Over the past five years, the USA has lost whole slices of the world market. The core of US industry, the auto industry, is in deep crisis. General Motors, Ford and Chrysler turned in the biggest losses in US history in 1991. Big sectors of the car market have been take over by imports from Japan and Korea and above all by production from "transplants" of Japanese car companies in the US. In the third quarter of 1991, according to the Wall Street Journal of November 5, profits of the 631 biggest US industrial enterprises were down 23% on the previous year.
The US government wants to enlarge the economic union of Canada, Mexico and the USA as quickly as possible and to set up a a broad North and Central American union to oppose the European union. However, by the end of 1991, opposition was developing to this project, above all in Canada and the USA.

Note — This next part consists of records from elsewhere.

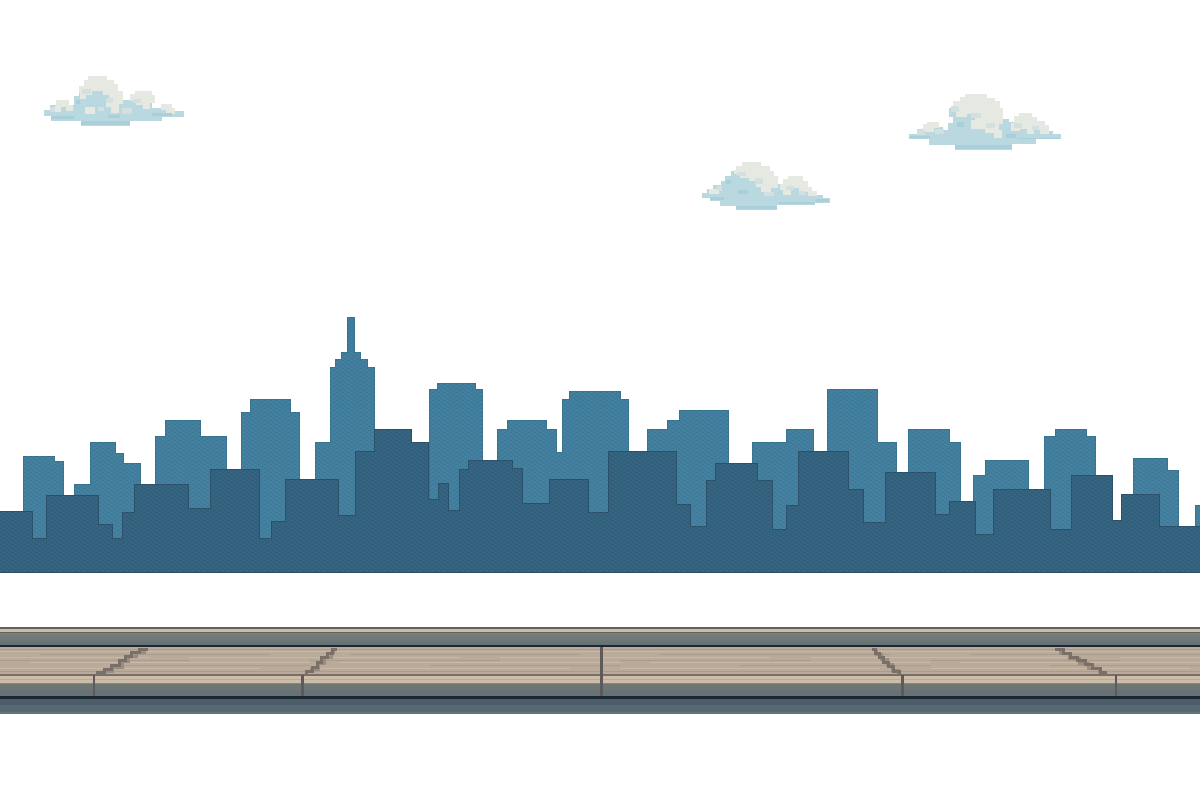
<!DOCTYPE html>
<html lang="en">
<head>
<meta charset="utf-8">
<title>Pixel city skyline</title>
<style>
:root {
  --sky: #ffffff;
  --far-top: #43809f;
  --far-low: #3f7d9d;
  --near: #33627f;
  --near-edge: #2b5069;
  --cloud-light: #e6e9e2;
  --cloud-mid: #d3e0df;
  --cloud-shade: #b9d8e0;
  --cloud-deep: #a9cfda;
  --stone: #b9aa99;
  --stone-light: #cdbca7;
  --stone-dark: #a0968a;
  --kerb: #6d7673;
  --kerb-low: #566870;
  --joint: #5d5a58;
  --ink: #1c2733;
}
html, body { margin: 0; height: 100%; overflow: hidden; background: var(--sky); }
svg { display: block; width: 1200px; height: 800px; }
.cloud-shade { fill: var(--cloud-shade); }
.cloud-light { fill: var(--cloud-light); }
.cloud-mid { fill: var(--cloud-mid); }
.cloud-deep { fill: var(--cloud-deep); }
.far { fill: url(#far-fill); stroke: #387491; stroke-width: 1; }
.near { fill: var(--near); stroke: var(--near-edge); stroke-width: 1; }
.joint { fill: var(--joint); }
.crack { fill: none; stroke: #7b7068; stroke-width: 3; }
.crack-shade { fill: none; stroke: #9a8c80; stroke-width: 3; }
</style>
</head>
<body>
<svg viewBox="0 0 1200 800" shape-rendering="crispEdges" role="img" aria-label="Pixel city skyline with clouds above a paved walkway">
  <defs>
    <linearGradient id="far-fill" gradientUnits="userSpaceOnUse" x1="0" y1="317" x2="0" y2="540">
      <stop offset="0" stop-color="var(--far-low)"/>
      <stop offset="1" stop-color="var(--far-top)"/>
    </linearGradient>
    <linearGradient id="kerb-fill" x1="0" y1="0" x2="0" y2="1">
      <stop offset="0" stop-color="#7b807a"/>
      <stop offset="1" stop-color="#667174"/>
    </linearGradient>
    <pattern id="grain" width="6" height="4" patternUnits="userSpaceOnUse">
      <path d="M0 0h2v1h-2zM3 2h2v1h-2z" fill="#17394f" opacity=".1"/>
      <path d="M3 0h1v1h-1zM0 2h1v1h-1z" fill="#9ccbe0" opacity=".1"/>
    </pattern>
    <pattern id="stone-lines" width="310" height="28" y="647" patternUnits="userSpaceOnUse">
      <path d="M0 2h310M40 7h230M0 13h190M120 18h190M0 24h310" stroke="var(--stone-dark)" opacity=".65"/>
      <path d="M0 4.5h310M0 10h150M190 10h120M30 15.5h280M0 21h260" stroke="var(--stone-light)" opacity=".8"/>
    </pattern>
    <path id="far-outline" d="M23 572V456H54V461H63V572H74V484H90V442H115V453H123V463H140V572H155V436H165V420H200V436H226V572H241V412H250V399H290V412H299V572H315V442H330V367H335V359H341V352H347V317H354V352H360V359H367V367H374V572H429V389H437V383H475V389H482V572H497V429H507V420H546V429H556V452H562V399H569V391H620V399H628V572H647V429H667V420H679V410H728V572H752V442H786V429H813V572H827V389H877V442H896V572H908V429H949V442H960V572H973V475H985V460H1028V572H1044V436H1055V429H1086V436H1095V572H1133V458H1167V470H1178V572H1195V505H1201V572Z"/>
    <path id="near-outline" d="M-1 572V511H32V538H46V495H98V524H112V538H122V512H134V484H188V508H210V469H259V538H271V521H285V479H338V515H355V451H374V429H411V442H428V499H438V483H448V510H459V469H468V460H512V468H522V503H549V479H588V512H608V451H676V504H690V526H706V480H715V463H757V480H772V529H786V505H798V451H848V489H863V522H885V472H935V514H949V501H975V534H993V489H1050V529H1071V475H1112V520H1121V494H1159V526H1201V572Z"/>
  </defs>

  <rect width="1200" height="800" fill="var(--sky)"/>

  <g id="clouds">
    <g id="cloud-left">
      <path class="cloud-shade" d="M44 110H50V105H56V100H69V105H74V96H79V86H84V80H88V76H107V80H114V84H118V91H123V100H130V94H135V91H152V95H155V103H152V108H161V104H172V108H175V111H184V117H162V121H130V126H81V121H51V116H44Z"/>
      <path class="cloud-light" d="M79 86H84V80H88V76H107V80H114V84H118V91H123V104H119V113H111V107H106V103H109V95H103V91H92V95H86V99H80ZM130 94H135V91H152V95H155V103H150V109H143V105H136V101H130ZM56 100H69V105H73V111H66V107H61V112H55ZM161 104H172V108H175V114H166V110H161ZM85 107H95V114H85Z"/>
      <path class="cloud-mid" d="M82 89H91V94H82ZM106 98H113V103H106ZM133 99H141V103H133ZM122 108H132V114H122ZM50 107H55V112H50ZM98 107H104V111H98Z"/>
      <path class="cloud-deep" d="M51 116H74V119H51ZM81 121H130V125H81ZM108 115H120V118H108ZM152 113H172V116H152ZM76 100H80V104H76Z"/>
    </g>
    <g id="cloud-middle">
      <path class="cloud-shade" d="M702 193H707V189H713V185H721V181H725V176H731V171H736V166H742V162H761V166H770V171H774V176H778V184H783V179H788V176H803V181H808V187H812V191H817V195H823V198H830V203H815V205H777V210H736V206H720V201H710V198H702Z"/>
      <path class="cloud-light" d="M736 166H742V162H761V166H770V171H774V176H778V188H771V192H761V187H756V181H749V178H740V174H734V170H736ZM783 179H788V176H803V181H808V187H812V191H817V196H808V192H799V188H791V195H783V190H780V184H783ZM709 189H719V194H709Z"/>
      <path class="cloud-mid" d="M737 172H746V176H737ZM755 178H763V184H755ZM764 192H774V196H764ZM786 186H794V190H786ZM717 186H722V191H717ZM799 191H806V195H799Z"/>
      <path class="cloud-deep" d="M710 197H724V200H710ZM736 206H777V209H736ZM779 202H815V204H779ZM738 190H748V194H738ZM726 180H731V184H726ZM815 199H829V202H815Z"/>
    </g>
    <g id="cloud-right">
      <path class="cloud-shade" d="M909 134H917V129H923V124H927V122H939V127H943V130H948V123H953V117H949V108H953V101H960V97H965V94H987V98H995V101H1000V108H1003V119H1009V122H1014V116H1019V113H1032V117H1037V121H1045V125H1049V131H1053V134H1061V139H1036V144H1012V150H955V145H929V139H909Z"/>
      <path class="cloud-light" d="M953 101H960V97H965V94H987V98H995V101H1000V108H1003V124H999V130H1002V138H994V133H985V129H971V120H975V114H967V117H956V112H951V108H953ZM1014 116H1019V113H1032V117H1037V121H1045V125H1049V134H1040V130H1034V134H1027V129H1020V131H1011V123H1014ZM923 124H927V122H939V128H934V132H922Z"/>
      <path class="cloud-mid" d="M951 106H959V112H951ZM971 113H981V118H971ZM986 123H995V128H986ZM1014 123H1022V128H1014ZM1032 126H1039V130H1032ZM917 130H925V135H917ZM935 129H944V134H935Z"/>
      <path class="cloud-deep" d="M910 136H930V138H910ZM955 145H1012V149H955ZM1018 138H1060V139H1018ZM957 122H964V127H957ZM1006 134H1016V138H1006Z"/>
    </g>
  </g>

  <g id="skyline">
    <use href="#far-outline" class="far"/>
    <use href="#far-outline" fill="url(#grain)"/>
    <use href="#near-outline" class="near"/>
    <use href="#near-outline" fill="url(#grain)"/>
  </g>

  <g id="walkway">
    <g id="back-kerb">
      <rect y="627" width="1200" height="6" fill="var(--stone-light)"/>
      <rect y="627" width="1200" height="2" fill="#64605c"/>
      <rect y="632" width="1200" height="13" fill="url(#kerb-fill)"/>
      <rect y="632" width="1200" height="1" fill="#5f6361"/>
      <rect y="645" width="1200" height="2" fill="var(--ink)"/>
    </g>
    <g id="paving">
      <rect y="647" width="1200" height="28" fill="var(--stone)"/>
      <rect y="647" width="1200" height="28" fill="url(#stone-lines)"/>
      <rect y="674" width="1200" height="2" fill="#77706a"/>
      <rect y="676" width="1200" height="7" fill="var(--stone-light)"/>
      <rect y="679" width="1200" height="1" fill="var(--stone)"/>
    </g>
    <g id="front-kerb">
      <rect y="683" width="1200" height="13" fill="var(--kerb)"/>
      <rect y="683" width="1200" height="1" fill="#858680"/>
      <rect y="690" width="1200" height="6" fill="#667275"/>
      <rect y="696" width="1200" height="3" fill="var(--ink)"/>
      <rect y="699" width="1200" height="15" fill="var(--kerb-low)"/>
      <rect y="699" width="1200" height="6" fill="#4b5d69"/>
      <rect y="712" width="1200" height="2" fill="#657278"/>
    </g>
    <g id="joints" class="joint">
      <rect x="93" y="675" width="2" height="21"/>
      <rect x="301" y="675" width="3" height="21"/>
      <rect x="600" y="647" width="3" height="49"/>
      <rect x="901" y="675" width="3" height="21"/>
      <rect x="1115" y="675" width="2" height="21"/>
    </g>
    <g id="cracks">
      <path class="crack-shade" d="M146 652H136V656H128V661H122V667H112V671H103V674"/>
      <path class="crack" d="M148 649H139V652H131V656H125V660H119V665H111V669H104V672H97V675"/>
      <path class="crack-shade" d="M335 652H331V657H324V663H318V669H311V673"/>
      <path class="crack" d="M337 649H332V653H327V657H321V662H317V667H312V671H306V675"/>
      <path class="crack-shade" d="M876 649V654H881V659H887V664H892V670H898V674"/>
      <path class="crack" d="M872 649H875V653H879V657H883V662H888V666H893V671H899V675"/>
      <path class="crack-shade" d="M1060 648V653H1069V658H1079V663H1088V668H1099V673"/>
      <path class="crack" d="M1055 649H1063V653H1070V657H1077V660H1085V664H1092V668H1100V672H1105V675"/>
    </g>
  </g>
</svg>
</body>
</html>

Fear of competition
The reason is the fact that the products of US industry can only to a limited extent, if at all, hope to compete with products from Mexico. This is only partly a matter of production by Mexican firms undercutting US products in terms of quality and price. Often US, Japanese and European firms set up sites in Mexico, where they can escape from the established US unions in order to gain market shares in Canada and the USA.
The industry of the mighty USA is frightened of competition from Mexico. There exists in the USA, according to Business Week, "fertile soil for a protectionist campaign". The magazine considers that "if the world's economies do not begin to counteract the recessive tendencies, the politicians could once again begin to 7> just as happened in the Great Depression".
The government, with the danger of a sudden deterioration due to a general financial crash, has very little room for economic manoeuvre. The US National Bank lowered the discount rate four times between July 1990 and the end of 1991 in order to make credit cheaper for enterprises and individuals. However, this has not led to an upturn in consumption and investment.
The US budget had already in 1990 achieved the record level of $270 billion, and the deficit for 1991 will be at leat $348 billion. In 1991, for the first time, the USA spent more on interest payments on this debt than on defence. Further cuts in taxes, as urged by some leading politicians, may lead to a slight upturn in investments, but they will also increase the budget deficit to an ever more dangerous level.
Other leading economists, including the influential banker Felix Rohatyn, are taking the opposite view. Their — not unrealistic — starting point is that the root of the problems of the US economy is to be found in the poor infrastructure, the miserable education system, the increasingly unsatisfactory health services and the inadequate investment aimed at increasing overall productivity.
They urge an overall increase in taxation in order to finance a basic structural upgrading. Such a program, however, involving as it does taking money from enterprises and private individuals, will first of all deepen the recession — that "cleansing cold shower". [Abridged from International Viewpoint.]